William Bortz is a writer and editor from Des Moines, Iowa. His work has been published in Luck Magazine, 8 Poems, Folded Word, Empty Mirror, The LOVEbook, and others.

Port Town/El Pueblo del Puerto by Édgar Omar Avilés (translated by Toshiya Kamei)

After the tsunami, in the port town some mermaids comb their hair in bathtubs, others swim at the bottom of tequila glasses, drivers see them reflected in their rear view mirrors, housewives find them when they open cans of sardines, the radio interrupts cumbia and lets the enigma of their songs be heard, children find them while playing hide and seek, the parish priest assures that a swarm of them goes to church and seduces angels on rainy nights.

After the tsunami, the port town remained under water, and the mermaids are terrified that this human memory still lingers under the sea.

* * *

Luego del tsunami, en el pueblo del puerto hay sirenas peinándose en las bañeras, otras nadan en el fondo de los vasos de tequila, los conductores las ven reflejadas en los espejos retrovisores, las amas de casa las encuentran al abrir una lata de sardinas, en la radio la cumbia se interrumpe y se escucha el enigma de sus cantos, los niños las descubren jugando escondidillas, el párroco asegura que en las noches de lluvia un ejército de ellas va a la iglesia y seduce a los ángeles.

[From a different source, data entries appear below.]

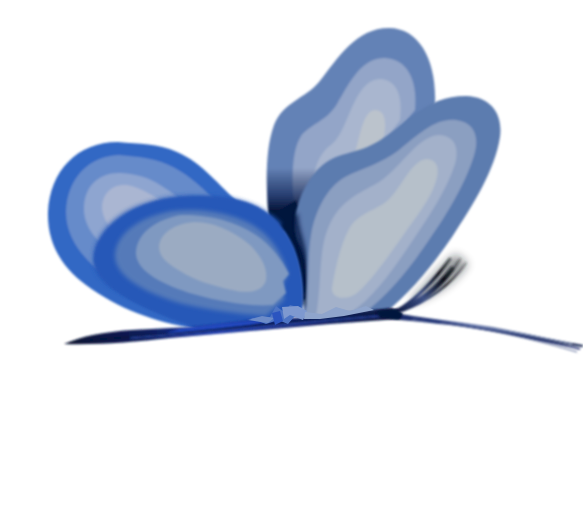
<!DOCTYPE html>
<html lang="en">
<head>
<meta charset="utf-8">
<title>Blue butterfly</title>
<style>
:root {
  --paper: #ffffff;
  --hind-1: #3067c4; --hind-2: #668bca; --hind-3: #8ea5d0; --hind-4: #aab6d2;
  --lower-1: #2858b8; --lower-2: #557ab9; --lower-3: #7f99c1; --lower-4: #9babc2;
  --back-1: #6482b6; --back-2: #93a5c8; --back-3: #a9b6cf; --back-4: #bbc3cc;
  --front-1: #5c7baf; --front-2: #8b9fc1; --front-3: #a3b1ca; --front-4: #b6c0ca;
  --ink: #06143c; --navy: #14256c; --royal: #2348c0;
}
html, body { margin: 0; background: var(--paper); overflow: hidden; }
svg { display: block; width: 583px; height: 526px; }
</style>
</head>
<body>
<svg viewBox="0 0 583 526" role="img" aria-label="Blue butterfly with layered wings, seen from the side">
  <defs>
    <filter id="soft" x="-10%" y="-10%" width="120%" height="120%"><feGaussianBlur stdDeviation="0.8"/></filter>
    <filter id="blur" x="-20%" y="-20%" width="140%" height="140%"><feGaussianBlur stdDeviation="2"/></filter>
    <filter id="haze" x="-60%" y="-40%" width="220%" height="180%"><feGaussianBlur stdDeviation="5"/></filter>
    <linearGradient id="back-shade" gradientUnits="userSpaceOnUse" x1="0" y1="168" x2="0" y2="222">
      <stop offset="0" stop-color="#06143c" stop-opacity="0"/>
      <stop offset="0.45" stop-color="#0a1e50" stop-opacity="0.6"/>
      <stop offset="0.8" stop-color="#041235"/>
    </linearGradient>
    <linearGradient id="body-fill" gradientUnits="userSpaceOnUse" x1="64" y1="0" x2="402" y2="0">
      <stop offset="0" stop-color="#081230"/>
      <stop offset="0.25" stop-color="#0d1c5c"/>
      <stop offset="0.45" stop-color="#1a38a8"/>
      <stop offset="0.7" stop-color="#142672"/>
      <stop offset="1" stop-color="#0b1538"/>
    </linearGradient>
    <linearGradient id="feeler-fill" gradientUnits="userSpaceOnUse" x1="392" y1="0" x2="583" y2="0">
      <stop offset="0" stop-color="#1a2b66"/>
      <stop offset="0.4" stop-color="#4a5f9c"/>
      <stop offset="1" stop-color="#16244f"/>
    </linearGradient>
    <linearGradient id="tuft-fill" gradientUnits="userSpaceOnUse" x1="395" y1="312" x2="466" y2="258">
      <stop offset="0" stop-color="#0d1840"/>
      <stop offset="0.35" stop-color="#3c4f85"/>
      <stop offset="0.65" stop-color="#0c1018"/>
      <stop offset="1" stop-color="#20242c" stop-opacity="0.3"/>
    </linearGradient>
    <clipPath id="back-clip">
      <path d="M270 232C266 195 264 152 274 125C283 102 306 98 319 82C338 58 356 28 389 28C420 28 437 62 435 104L330 232Z"/>
    </clipPath>
  </defs>

  <g id="hind-wing" filter="url(#soft)">
    <path fill="var(--hind-1)" d="M48 212C50 171 77 142 118 142C140 144 157 143 177 152C203 163 219 186 240 204L290 260L265 322L195 328C156 323 117 308 86 285C61 267 47 242 48 212Z"/>
    <path fill="var(--hind-2)" d="M66 212C67 179 88 156 119 155C139 157 157 158 175 168C191 177 203 188 214 200L200 270L130 290C101 276 66 249 66 212Z"/>
    <path fill="var(--hind-3)" d="M84 207C85 184 101 172 121 173C136 174 148 177 160 185C173 193 181 200 190 208L150 250L105 246C91 236 83 221 84 207Z"/>
    <path fill="var(--hind-4)" d="M102 207C103 191 114 184 127 185C141 187 158 199 174 208L120 236C110 229 102 218 102 207Z"/>
  </g>

  <g id="back-wing" filter="url(#soft)">
    <g clip-path="url(#back-clip)">
      <path fill="var(--back-1)" d="M260 20H440V240H260Z"/>
      <path fill="var(--back-2)" d="M294 205C292 182 291 152 301 136C310 124 326 122 337 104C350 82 361 58 385 58C406 59 418 78 415 110L340 205Z"/>
      <path fill="var(--back-3)" d="M313 190C313 170 318 154 332 144C349 131 353 80 380 79C397 80 403 96 400 120L350 190Z"/>
      <path fill="var(--back-4)" d="M354 156C360 139 362 111 375 110C386 110 387 124 383 142L366 160Z"/>
      <path fill="url(#back-shade)" d="M260 168H330V240H260Z"/>
    </g>
    <path fill="var(--ink)" d="M270 216L296 200L310 250L307 300L303 300C301 268 291 236 270 216Z"/>
  </g>

  <g id="front-wing" filter="url(#soft)">
    <path fill="var(--front-1)" d="M303 312C308 290 308 266 301 248C294 234 293 220 298 205C304 184 318 164 336 157C352 151 362 151 379 141C405 125 425 96 466 96C492 97 503 115 500 137C495 170 473 205 452 237C432 266 411 292 385 313Z"/>
    <path fill="var(--front-2)" d="M305 316C310 292 307 258 311 235C315 211 327 187 345 177C362 168 381 164 399 150C419 134 435 118 456 120C474 122 479 136 475 152C468 179 448 213 429 240C410 268 389 295 364 313Z"/>
    <path fill="var(--front-3)" d="M316 316C322 284 318 250 329 226C339 203 355 195 374 185C398 173 416 136 439 135C456 136 459 149 455 164C447 189 430 215 413 240C394 268 374 298 350 313Z"/>
    <path fill="var(--front-4)" d="M332 288C335 270 340 246 349 229C358 213 375 211 387 201C402 188 411 160 427 159C439 160 439 171 436 181C430 201 414 219 402 237C387 258 371 281 357 293C346 301 331 299 332 288Z"/>
    <path fill="none" stroke="var(--ink)" stroke-width="5" filter="url(#blur)" d="M295 214C295 231 305 248 305 267C305 282 304 294 303 306"/>
  </g>

  <g id="lower-wing">
    <path fill="var(--lower-1)" filter="url(#blur)" opacity="0.8" d="M93 258C94 232 119 210 148 202C173 193 206 194 232 198C250 201 270 211 282 224L240 262L150 300C116 296 92 280 93 258Z"/>
    <path fill="var(--lower-1)" filter="url(#soft)" d="M94 259C95 234 121 212 150 203C175 195 208 195 232 199C261 203 283 222 294 247C302 267 305 290 302 312L282 322L196 328C160 315 96 293 94 259Z"/>
    <path fill="var(--lower-2)" filter="url(#blur)" d="M115 254C117 232 142 216 172 211C208 207 245 216 264 233C277 245 285 262 288 274L283 284L284 300L266 316C241 314 212 311 183 304C149 295 113 277 115 254Z"/>
    <path fill="var(--lower-3)" filter="url(#soft)" d="M136 251C138 232 157 219 181 215C216 214 248 226 265 242C277 253 284 264 289 274L283 281L286 293L273 305C252 307 221 302 193 294C164 285 134 271 136 251Z"/>
    <path fill="var(--lower-4)" filter="url(#soft)" d="M159 247C160 233 174 224 194 222C217 222 237 234 250 245C261 256 268 268 266 280C263 292 248 294 232 290C213 286 194 280 180 271C168 264 159 257 159 247Z"/>
  </g>

  <g id="tuft">
    <path fill="#10141c" opacity="0.45" filter="url(#haze)" d="M412 298C426 286 438 266 456 254L468 264C456 282 436 296 412 303Z"/>
    <g filter="url(#soft)" fill="none" stroke="url(#tuft-fill)" stroke-linecap="round">
      <path stroke-width="5" d="M397 311C419 303 438 288 452 269"/>
      <path stroke-width="3" d="M400 309C420 296 436 278 450 259"/>
      <path stroke-width="2" d="M402 311C428 302 451 284 466 263"/>
      <path stroke-width="2" d="M408 305C432 295 448 278 460 259"/>
    </g>
  </g>

  <g id="body" filter="url(#soft)">
    <path fill="url(#body-fill)" d="M64 344C82 336 104 332 132 330L190 327L250 320L310 317L372 310L392 308L402 314L398 319L330 324L250 331L170 338C134 342 98 345 64 344Z"/>
    <path fill="var(--royal)" d="M180 329L250 321L284 319L230 328L160 335Z"/>
    <path fill="none" stroke="var(--ink)" stroke-width="2" d="M90 340C150 336 200 332 250 326S350 317 396 314"/>
    <path fill="none" stroke="#3553b8" stroke-width="1" d="M130 338L230 330L330 320L380 316"/>
  </g>

  <g id="wing-joint">
    <path fill="#4d74c4" d="M250 318L270 317L276 306L284 312L290 305L301 308L306 318L294 317L288 324L278 320L266 324Z"/>
    <path fill="#7e99d0" d="M282 307L298 306L307 311L303 320L290 315L284 319Z"/>
    <path fill="#8fa5cc" d="M305 312L322 314L336 307L350 311L366 306L374 310L344 316L320 319L304 319Z"/>
    <path fill="#6d8cc8" d="M248 320L262 316L274 318L268 323Z"/>
    <path fill="#2b55c0" d="M272 313L280 311L283 321L275 325Z"/>
  </g>

  <g id="feelers" filter="url(#soft)">
    <path fill="url(#feeler-fill)" d="M390 312C420 318 455 321 492 327C525 333 555 340 583 345L583 347C552 343 522 336 490 331C455 325 420 322 392 319Z"/>
    <path fill="none" stroke="#8b9cc4" stroke-width="1" d="M412 319C470 324 520 332 572 344"/>
    <path fill="none" stroke="var(--navy)" stroke-width="1.5" d="M400 317C470 324 530 338 580 349"/>
    <path fill="none" stroke="#5a6a98" stroke-width="1" d="M440 323C495 330 540 341 577 352"/>
    <path fill="var(--ink)" d="M376 311L396 309L403 314L400 320L380 317Z"/>
  </g>
</svg>
</body>
</html>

Luego del tsunami, el pueblo del puerto quedó sumergido, y a las sirenas les aterra que aún persista aquel recuerdo humano bajo el mar.

 

Born in Morelia, Michoacán in 1980, Édgar Omar Avilés has authored several books, including the story collections Cabalgata en duermevela (2011) and No respiramos: Inflamos fantasmas (2014), as well as the novels Guiichi (2008) and Efecto vudú (2018). His short stories have appeared in various journals and anthologies, including The Airgonaut, New Flash Fiction Review, and Queen Mob’s Teahouse.